  Predicted Actual %Predicted Actual % Predicted % Change
FVC (L) 4.52 3.01 67 3.08 68 2
FEV1 (L) 3.40 1.58 46 1.60 47 1
FEV1/FV .75 .52 .52 0



  1. What is your primary (one) diagnosis for this patient at this time? (support the decision for your diagnosis with pertinent positives and negatives from the case)
  2. Identify the corresponding ICD-10 code.
  3. Provide a treatment plan for this patient’s primary diagnosis which includes:
    • Medication*
    • Any additional testing necessary for this particular diagnosis*
    • Patient education
    • Referral
    • Follow up
  4. Provide an active problem list for this patient based on the information given in the case.
  5. Are there any changes that you would also make to this patient’s overall treatment plan at this time? Must provide an EBP argument for each treatment or testing decision.

*If part of the plan does not warrant an action, you must explain why. ALL medication and testing decisions (or decisions not to treat with medication or additional testing) MUST be supported with an evidence-based practice  (EBP) argument. Over-the-counter (OTC) and RXs must be written in full as if handing a script to the patient in the office.

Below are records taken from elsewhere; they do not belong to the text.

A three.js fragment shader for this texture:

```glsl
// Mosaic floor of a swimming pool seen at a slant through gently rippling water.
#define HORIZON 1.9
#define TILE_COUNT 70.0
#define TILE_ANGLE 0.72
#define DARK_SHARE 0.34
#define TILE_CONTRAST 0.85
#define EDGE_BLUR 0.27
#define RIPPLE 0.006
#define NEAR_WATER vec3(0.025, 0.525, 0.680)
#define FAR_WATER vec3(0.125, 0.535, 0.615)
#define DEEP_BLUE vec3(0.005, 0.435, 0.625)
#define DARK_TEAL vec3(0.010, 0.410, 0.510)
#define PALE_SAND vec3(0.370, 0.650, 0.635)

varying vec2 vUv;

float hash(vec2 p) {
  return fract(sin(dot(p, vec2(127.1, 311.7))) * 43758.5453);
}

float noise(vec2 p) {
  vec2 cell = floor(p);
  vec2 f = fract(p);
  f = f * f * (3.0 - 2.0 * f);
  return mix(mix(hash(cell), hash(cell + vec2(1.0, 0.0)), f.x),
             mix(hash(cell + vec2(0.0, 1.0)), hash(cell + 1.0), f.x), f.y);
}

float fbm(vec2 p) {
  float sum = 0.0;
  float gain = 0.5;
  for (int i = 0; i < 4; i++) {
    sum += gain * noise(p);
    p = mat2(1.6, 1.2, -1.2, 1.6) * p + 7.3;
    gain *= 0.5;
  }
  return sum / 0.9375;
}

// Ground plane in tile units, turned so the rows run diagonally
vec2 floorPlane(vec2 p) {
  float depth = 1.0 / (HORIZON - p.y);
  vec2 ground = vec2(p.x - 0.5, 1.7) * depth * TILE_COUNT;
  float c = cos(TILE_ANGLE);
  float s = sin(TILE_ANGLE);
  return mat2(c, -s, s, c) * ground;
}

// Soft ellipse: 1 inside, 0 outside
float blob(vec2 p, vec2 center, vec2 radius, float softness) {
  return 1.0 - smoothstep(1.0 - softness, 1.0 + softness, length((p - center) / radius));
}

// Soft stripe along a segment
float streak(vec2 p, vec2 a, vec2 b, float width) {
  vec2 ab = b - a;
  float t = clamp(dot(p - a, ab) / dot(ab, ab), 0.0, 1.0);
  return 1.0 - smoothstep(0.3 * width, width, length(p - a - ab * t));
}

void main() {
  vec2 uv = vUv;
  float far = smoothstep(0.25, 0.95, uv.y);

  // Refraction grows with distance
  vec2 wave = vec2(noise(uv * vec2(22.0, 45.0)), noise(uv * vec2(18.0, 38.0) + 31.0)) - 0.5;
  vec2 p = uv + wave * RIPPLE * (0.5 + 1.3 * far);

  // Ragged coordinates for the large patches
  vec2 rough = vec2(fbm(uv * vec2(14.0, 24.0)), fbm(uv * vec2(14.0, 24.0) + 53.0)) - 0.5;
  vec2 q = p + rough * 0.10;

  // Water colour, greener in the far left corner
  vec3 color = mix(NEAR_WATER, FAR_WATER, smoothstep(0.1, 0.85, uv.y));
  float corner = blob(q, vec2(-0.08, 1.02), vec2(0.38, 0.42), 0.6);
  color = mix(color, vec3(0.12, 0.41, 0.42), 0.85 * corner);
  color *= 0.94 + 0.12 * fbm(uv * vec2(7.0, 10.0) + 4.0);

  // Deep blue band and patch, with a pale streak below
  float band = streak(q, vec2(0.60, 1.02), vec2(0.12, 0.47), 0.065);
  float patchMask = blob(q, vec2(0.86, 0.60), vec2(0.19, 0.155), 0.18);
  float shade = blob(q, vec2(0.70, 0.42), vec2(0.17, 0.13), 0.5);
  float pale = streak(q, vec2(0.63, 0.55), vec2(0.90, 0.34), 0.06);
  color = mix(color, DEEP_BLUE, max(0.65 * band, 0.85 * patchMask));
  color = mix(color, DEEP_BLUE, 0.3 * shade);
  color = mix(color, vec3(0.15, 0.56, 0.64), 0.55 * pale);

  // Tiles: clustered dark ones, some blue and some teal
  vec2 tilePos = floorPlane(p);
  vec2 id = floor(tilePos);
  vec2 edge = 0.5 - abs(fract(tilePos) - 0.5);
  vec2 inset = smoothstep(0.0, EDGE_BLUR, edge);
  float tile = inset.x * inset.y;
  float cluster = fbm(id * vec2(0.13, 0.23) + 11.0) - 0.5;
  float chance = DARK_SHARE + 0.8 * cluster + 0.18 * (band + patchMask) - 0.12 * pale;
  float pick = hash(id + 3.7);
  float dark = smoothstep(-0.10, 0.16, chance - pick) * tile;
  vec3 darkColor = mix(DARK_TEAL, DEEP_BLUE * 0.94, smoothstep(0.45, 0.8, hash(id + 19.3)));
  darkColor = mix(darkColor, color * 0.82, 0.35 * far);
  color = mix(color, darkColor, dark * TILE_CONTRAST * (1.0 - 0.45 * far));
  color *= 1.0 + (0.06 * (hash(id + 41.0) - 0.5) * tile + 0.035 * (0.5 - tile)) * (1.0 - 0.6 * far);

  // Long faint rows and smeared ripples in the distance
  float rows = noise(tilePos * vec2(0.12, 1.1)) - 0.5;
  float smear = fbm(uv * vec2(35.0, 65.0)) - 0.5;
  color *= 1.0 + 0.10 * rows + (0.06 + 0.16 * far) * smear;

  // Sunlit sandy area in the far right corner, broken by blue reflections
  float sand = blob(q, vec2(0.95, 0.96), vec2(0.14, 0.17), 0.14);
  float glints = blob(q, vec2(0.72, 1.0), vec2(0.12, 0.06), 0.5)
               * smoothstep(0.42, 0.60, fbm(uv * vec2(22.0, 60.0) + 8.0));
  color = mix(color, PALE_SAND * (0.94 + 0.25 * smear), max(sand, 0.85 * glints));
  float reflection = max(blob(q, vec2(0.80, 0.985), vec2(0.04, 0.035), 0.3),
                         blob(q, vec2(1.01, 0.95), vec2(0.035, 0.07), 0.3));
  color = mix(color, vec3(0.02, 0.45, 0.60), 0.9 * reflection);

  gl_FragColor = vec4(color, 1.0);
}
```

Over-the-counter (OTC) and RXs must be written in full as if handing a prescription to the patient in the office.


Amoxicillin 500 mg capsule

1 tab po BID q 10 days

Disp #20 no refills


Final Diagnosis

Following the spirometer test, the most probable diagnosis is Chronic Obstructive Pulmonary Disorder (COPD) J44.9 ICD-10. The spirometer test shows that the FEVI value is less than 80% of the FVC. That alone indicates the possibility of pneumonia. However, both FEV1 and FVC have decreased proportionally, indicating a more restrictive lung disorder (COPD). Considering the earlier observations, the client experiences the inability to hold his breath and lack of energy to walk around. Also, the chronic cough and the former pulmonary hypertension indicate a possibility of COPD. Necessarily, the only symptom that justifies COPD over pneumonia, and heart disease is that the patient is not able to perform some everyday activities without excessive resting (Postma, & Rabe, 2015). The shortage of oxygen among COPD patients prevents them from completing regular events such as walking, working, and other physical activities.

Treatment Plan

The patient needs medications that will help him manage his pulmonary disorder to improving the tidal volume of lungs.

Medical Treatment

First-Line treatment drugs include 5-HT reuptake inhibitors. According to Horita and Kaneko, (2015), these drugs are recommended for COPD treatments due to their high efficacy.

  • Fluvoxamine oral tablets

Initial immediate-release tablet dose: 50 mg orally once a day at bedtime
Initial extended-release capsule dose: 100 mg orally once a day at bedtime…Please click the icon below to purchase full answer at only $10